(Excerpts from a dataset)
=====

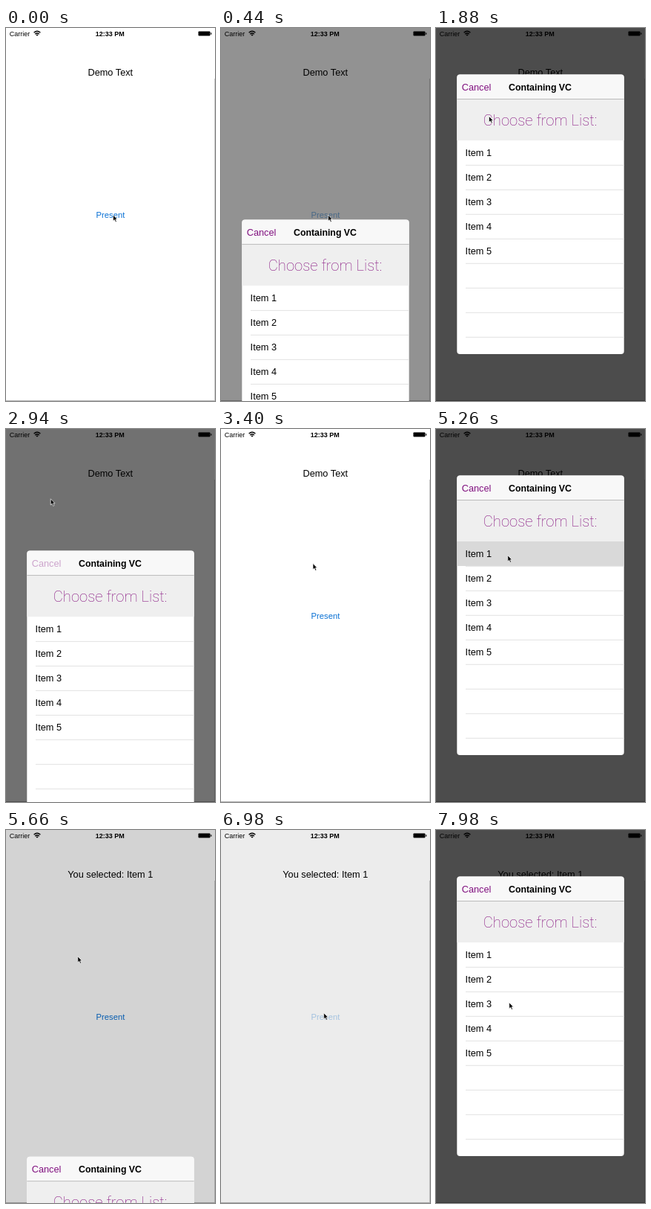
Recreate the animation shown at these times as an HTML page. Size 282 by 501 pixels, loop 8 s.

```html
<!DOCTYPE html>
<html>
<head>
<meta charset="utf-8">
<style>
html, body { margin: 0; width: 100%; height: 100%; overflow: hidden; background: #fff; }
svg { display: block; width: 100vw; height: 100vh; }
text { font: 12.75px "Liberation Sans", Arial, sans-serif; }
.mid { text-anchor: middle; }
.status { font-size: 9px; }
.bold { font-weight: bold; }
#present { font-size: 11.25px; fill: #0870d4; }
#cancel { fill: #80107f; }
.title { font-size: 12.35px; }
.prompt { font: 200 20.3px Roboto, Inter, sans-serif; fill: #85107f; }
</style>
</head>
<body>
<svg viewBox="0 0 282 501">
  <clipPath id="card"><rect x="28.3" y="62.5" width="225.4" height="375.5" rx="4"/></clipPath>
  <rect width="282" height="501" fill="#fff"/>
  <path d="M281.5 68V501" stroke="#ccc"/>
  <path d="M0 500.5H282" stroke="#b4b4b4"/>
  <text class="status" x="4.7" y="11">Carrier</text>
  <g fill="none" stroke="#000" stroke-width="1.3">
    <path d="M37.6 6.3Q42 2.3 46.4 6.3M39.2 8.2Q42 5.7 44.8 8.2"/>
    <path d="M40.4 9.2Q42 8 43.6 9.2L42 10.8Z" fill="#000" stroke="none"/>
  </g>
  <text class="status bold mid" x="140.3" y="11">12:33 PM</text>
  <rect x="259.5" y="4.5" width="16" height="6" rx="1"/>
  <rect x="276.2" y="6.2" width="1.2" height="2.6" rx=".5"/>
  <text id="label" class="mid" x="140.8" y="63.5"></text>
  <text id="present" class="mid" x="141" y="254.5">Present</text>
  <rect id="dim" width="282" height="501"/>
  <g id="modal">
    <g clip-path="url(#card)">
      <rect x="28" y="62" width="226" height="377" fill="#fff"/>
      <rect x="28" y="62" width="226" height="34" fill="#f8f8f8"/>
      <rect x="28" y="96" width="226" height="55" fill="#efefef"/>
      <path d="M28 95.5H254" stroke="#bbb"/>
      <rect id="row" x="28" y="151" width="226" height="33" fill="#d9d9d9"/>
      <g id="list"></g>
    </g>
    <text id="cancel" x="34.7" y="83.5">Cancel</text>
    <text class="title bold mid" x="140.5" y="83.5">Containing VC</text>
    <text class="prompt mid" x="140.5" y="130.7">Choose from List:</text>
  </g>
  <path id="cursor" d="M0 0V8.2L1.9 6.5L3.3 9.6L4.8 8.9L3.4 6H5.8Z" stroke="#fff" stroke-width=".7"/>
</svg>
<script>
const $ = id => document.getElementById(id);
const LOOP = 8000, SLIDE = 350, HEIGHT = 501, DIM = 0.7;
const shows = [240, 4226, 6910], hides = [2840, 5425];
const rowTap = 5240, cancelTap = 2700;

// Pointer stops: time, x, y
const stops = [
  [0, 144.5, 251], [1520, 144.5, 251], [1880, 71.5, 118.5], [2300, 49, 78.5],
  [2860, 49, 78.5], [3400, 124, 180.5], [3640, 130, 196], [4040, 146.3, 247.5],
  [4560, 146.3, 247.5], [5180, 96.8, 169.7], [5920, 96.8, 169.7], [6660, 138.7, 245.7],
  [7280, 138.7, 245.7], [7600, 116, 252], [7960, 98.7, 231.7], [8000, 98.7, 231.7]
];

let items = '';
for (let i = 0; i < 8; i++) {
  const y = 151 + 33 * i;
  if (i < 5) items += `<text x="39.6" y="${y + 21}">Item ${i + 1}</text>`;
  items += `<path d="M40 ${y + 33.3}H254" stroke="#e2e2e2"/>`;
}
$('list').innerHTML = items;

const clamp = v => Math.min(1, Math.max(0, v));
const ease = v => v * v * (3 - 2 * v);
const slide = (t, start) => ease(clamp((t - start) / SLIDE));
const sum = (t, starts) => starts.reduce((s, start) => s + slide(t, start), 0);

function pointer(t) {
  const i = stops.findIndex(s => s[0] > t);
  const [t0, x0, y0] = stops[i - 1], [t1, x1, y1] = stops[i];
  const k = (t - t0) / (t1 - t0);
  return [x0 + (x1 - x0) * k, y0 + (y1 - y0) * k];
}

// Buttons drop to 20% while held, then fade back
function buttonAlpha(t, press, release) {
  return t < press ? 1 : 0.2 + 0.8 * clamp((t - release) / 500);
}

function draw(t) {
  const shown = sum(t, shows) - sum(t, hides);
  $('dim').setAttribute('opacity', DIM * shown);
  $('modal').setAttribute('transform', `translate(0 ${HEIGHT * (1 - shown)})`);
  $('label').textContent = t < hides[1] ? 'Demo Text' : 'You selected: Item 1';
  $('present').setAttribute('opacity', Math.min(...shows.map(s => buttonAlpha(t, s - 200, s))));
  $('cancel').setAttribute('opacity', buttonAlpha(t, cancelTap, hides[0]));
  $('row').setAttribute('opacity', t >= rowTap && t < hides[1] + SLIDE ? 1 : 0);
  $('cursor').setAttribute('transform', `translate(${pointer(t)})`);
}

function tick() {
  draw(performance.now() % LOOP);
  requestAnimationFrame(tick);
}
tick();
</script>
</body>
</html>
```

=====

== What needs to be done ==
Make an exact copy of all entries above, dropping the images.

== Answer section ==
Recreate the animation shown at these times as an HTML page. Size 282 by 501 pixels, loop 8 s.

```html
<!DOCTYPE html>
<html>
<head>
<meta charset="utf-8">
<style>
html, body { margin: 0; width: 100%; height: 100%; overflow: hidden; background: #fff; }
svg { display: block; width: 100vw; height: 100vh; }
text { font: 12.75px "Liberation Sans", Arial, sans-serif; }
.mid { text-anchor: middle; }
.status { font-size: 9px; }
.bold { font-weight: bold; }
#present { font-size: 11.25px; fill: #0870d4; }
#cancel { fill: #80107f; }
.title { font-size: 12.35px; }
.prompt { font: 200 20.3px Roboto, Inter, sans-serif; fill: #85107f; }
</style>
</head>
<body>
<svg viewBox="0 0 282 501">
  <clipPath id="card"><rect x="28.3" y="62.5" width="225.4" height="375.5" rx="4"/></clipPath>
  <rect width="282" height="501" fill="#fff"/>
  <path d="M281.5 68V501" stroke="#ccc"/>
  <path d="M0 500.5H282" stroke="#b4b4b4"/>
  <text class="status" x="4.7" y="11">Carrier</text>
  <g fill="none" stroke="#000" stroke-width="1.3">
    <path d="M37.6 6.3Q42 2.3 46.4 6.3M39.2 8.2Q42 5.7 44.8 8.2"/>
    <path d="M40.4 9.2Q42 8 43.6 9.2L42 10.8Z" fill="#000" stroke="none"/>
  </g>
  <text class="status bold mid" x="140.3" y="11">12:33 PM</text>
  <rect x="259.5" y="4.5" width="16" height="6" rx="1"/>
  <rect x="276.2" y="6.2" width="1.2" height="2.6" rx=".5"/>
  <text id="label" class="mid" x="140.8" y="63.5"></text>
  <text id="present" class="mid" x="141" y="254.5">Present</text>
  <rect id="dim" width="282" height="501"/>
  <g id="modal">
    <g clip-path="url(#card)">
      <rect x="28" y="62" width="226" height="377" fill="#fff"/>
      <rect x="28" y="62" width="226" height="34" fill="#f8f8f8"/>
      <rect x="28" y="96" width="226" height="55" fill="#efefef"/>
      <path d="M28 95.5H254" stroke="#bbb"/>
      <rect id="row" x="28" y="151" width="226" height="33" fill="#d9d9d9"/>
      <g id="list"></g>
    </g>
    <text id="cancel" x="34.7" y="83.5">Cancel</text>
    <text class="title bold mid" x="140.5" y="83.5">Containing VC</text>
    <text class="prompt mid" x="140.5" y="130.7">Choose from List:</text>
  </g>
  <path id="cursor" d="M0 0V8.2L1.9 6.5L3.3 9.6L4.8 8.9L3.4 6H5.8Z" stroke="#fff" stroke-width=".7"/>
</svg>
<script>
const $ = id => document.getElementById(id);
const LOOP = 8000, SLIDE = 350, HEIGHT = 501, DIM = 0.7;
const shows = [240, 4226, 6910], hides = [2840, 5425];
const rowTap = 5240, cancelTap = 2700;

// Pointer stops: time, x, y
const stops = [
  [0, 144.5, 251], [1520, 144.5, 251], [1880, 71.5, 118.5], [2300, 49, 78.5],
  [2860, 49, 78.5], [3400, 124, 180.5], [3640, 130, 196], [4040, 146.3, 247.5],
  [4560, 146.3, 247.5], [5180, 96.8, 169.7], [5920, 96.8, 169.7], [6660, 138.7, 245.7],
  [7280, 138.7, 245.7], [7600, 116, 252], [7960, 98.7, 231.7], [8000, 98.7, 231.7]
];

let items = '';
for (let i = 0; i < 8; i++) {
  const y = 151 + 33 * i;
  if (i < 5) items += `<text x="39.6" y="${y + 21}">Item ${i + 1}</text>`;
  items += `<path d="M40 ${y + 33.3}H254" stroke="#e2e2e2"/>`;
}
$('list').innerHTML = items;

const clamp = v => Math.min(1, Math.max(0, v));
const ease = v => v * v * (3 - 2 * v);
const slide = (t, start) => ease(clamp((t - start) / SLIDE));
const sum = (t, starts) => starts.reduce((s, start) => s + slide(t, start), 0);

function pointer(t) {
  const i = stops.findIndex(s => s[0] > t);
  const [t0, x0, y0] = stops[i - 1], [t1, x1, y1] = stops[i];
  const k = (t - t0) / (t1 - t0);
  return [x0 + (x1 - x0) * k, y0 + (y1 - y0) * k];
}

// Buttons drop to 20% while held, then fade back
function buttonAlpha(t, press, release) {
  return t < press ? 1 : 0.2 + 0.8 * clamp((t - release) / 500);
}

function draw(t) {
  const shown = sum(t, shows) - sum(t, hides);
  $('dim').setAttribute('opacity', DIM * shown);
  $('modal').setAttribute('transform', `translate(0 ${HEIGHT * (1 - shown)})`);
  $('label').textContent = t < hides[1] ? 'Demo Text' : 'You selected: Item 1';
  $('present').setAttribute('opacity', Math.min(...shows.map(s => buttonAlpha(t, s - 200, s))));
  $('cancel').setAttribute('opacity', buttonAlpha(t, cancelTap, hides[0]));
  $('row').setAttribute('opacity', t >= rowTap && t < hides[1] + SLIDE ? 1 : 0);
  $('cursor').setAttribute('transform', `translate(${pointer(t)})`);
}

function tick() {
  draw(performance.now() % LOOP);
  requestAnimationFrame(tick);
}
tick();
</script>
</body>
</html>
```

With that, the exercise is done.